-- Opening Marker --

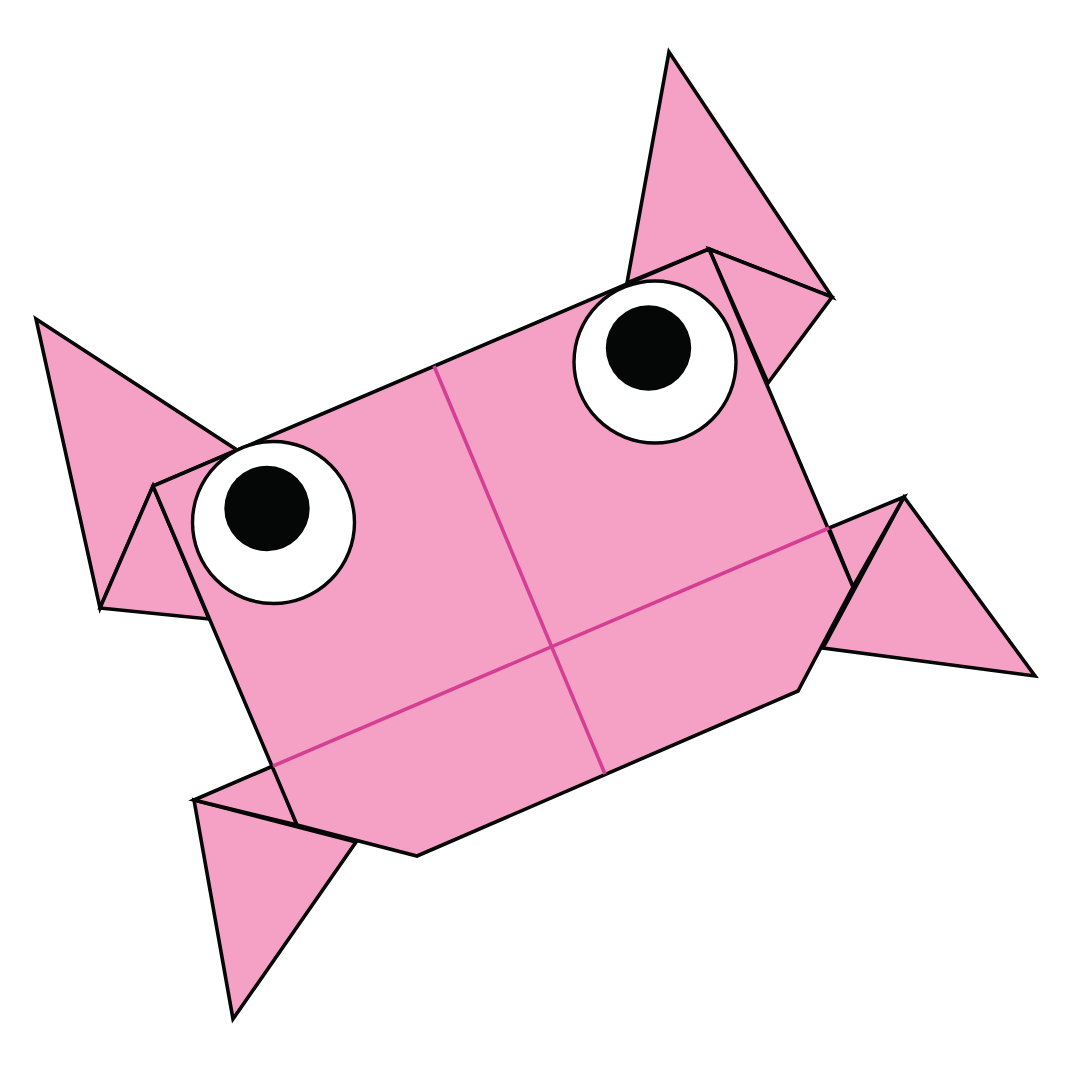
<!DOCTYPE html>
<html lang="en">
<head>
<meta charset="utf-8">
<title>Origami crab</title>
<style>
:root {
  --paper: #f5a1c6;
  --outline: #050606;
  --crease: #d43f94;
  --background: #ffffff;
}
html, body { margin: 0; background: var(--background); overflow: hidden; }
.crab { display: block; width: 1072px; height: 1072px; }
.folds { fill: var(--paper); stroke: var(--outline); stroke-width: 3.6; stroke-miterlimit: 10; }
.creases { stroke: var(--crease); stroke-width: 3.6; }
.eye-white { fill: var(--background); stroke: var(--outline); stroke-width: 3.4; }
.pupil { fill: var(--outline); }
</style>
</head>
<body>
<svg class="crab" viewBox="0 0 1072 1072" role="img" aria-label="Pink folded paper crab with big round eyes">
  <defs>
    <g id="eye">
      <circle class="eye-white" r="81"/>
      <circle class="pupil" cx="-6.5" cy="-14" r="42.7"/>
    </g>
  </defs>

  <g class="folds">
    <g id="left-claw">
      <polygon points="36,319 237,450 153,486 100,608"/>
      <polygon points="153,486 100,608 209,619"/>
    </g>
    <g id="right-claw">
      <polygon points="669,52 832,297 709,249 627,283"/>
      <polygon points="709,249 832,297 768,383"/>
    </g>
    <g id="left-leg">
      <polygon points="194,800 356,842 233,1019"/>
      <polygon points="194,800 273,766 297,825"/>
    </g>
    <g id="right-leg">
      <polygon points="904,497 1035,676 823,648"/>
      <polygon points="904,497 829,528 853,587"/>
    </g>
    <polygon id="body" points="153,486 709,249 853,587 798,691 417,856 297,825"/>
  </g>

  <g class="creases">
    <line x1="434" y1="366" x2="605" y2="774"/>
    <line x1="273" y1="766" x2="829" y2="528"/>
  </g>

  <g id="eyes">
    <use href="#eye" x="273.5" y="522.5"/>
    <use href="#eye" x="655" y="362"/>
  </g>
</svg>
</body>
</html>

-- Closing Marker --

## Description of the task
In the entries above, how many lines contain the word "outline"? Answer with the number only.

## Solution
4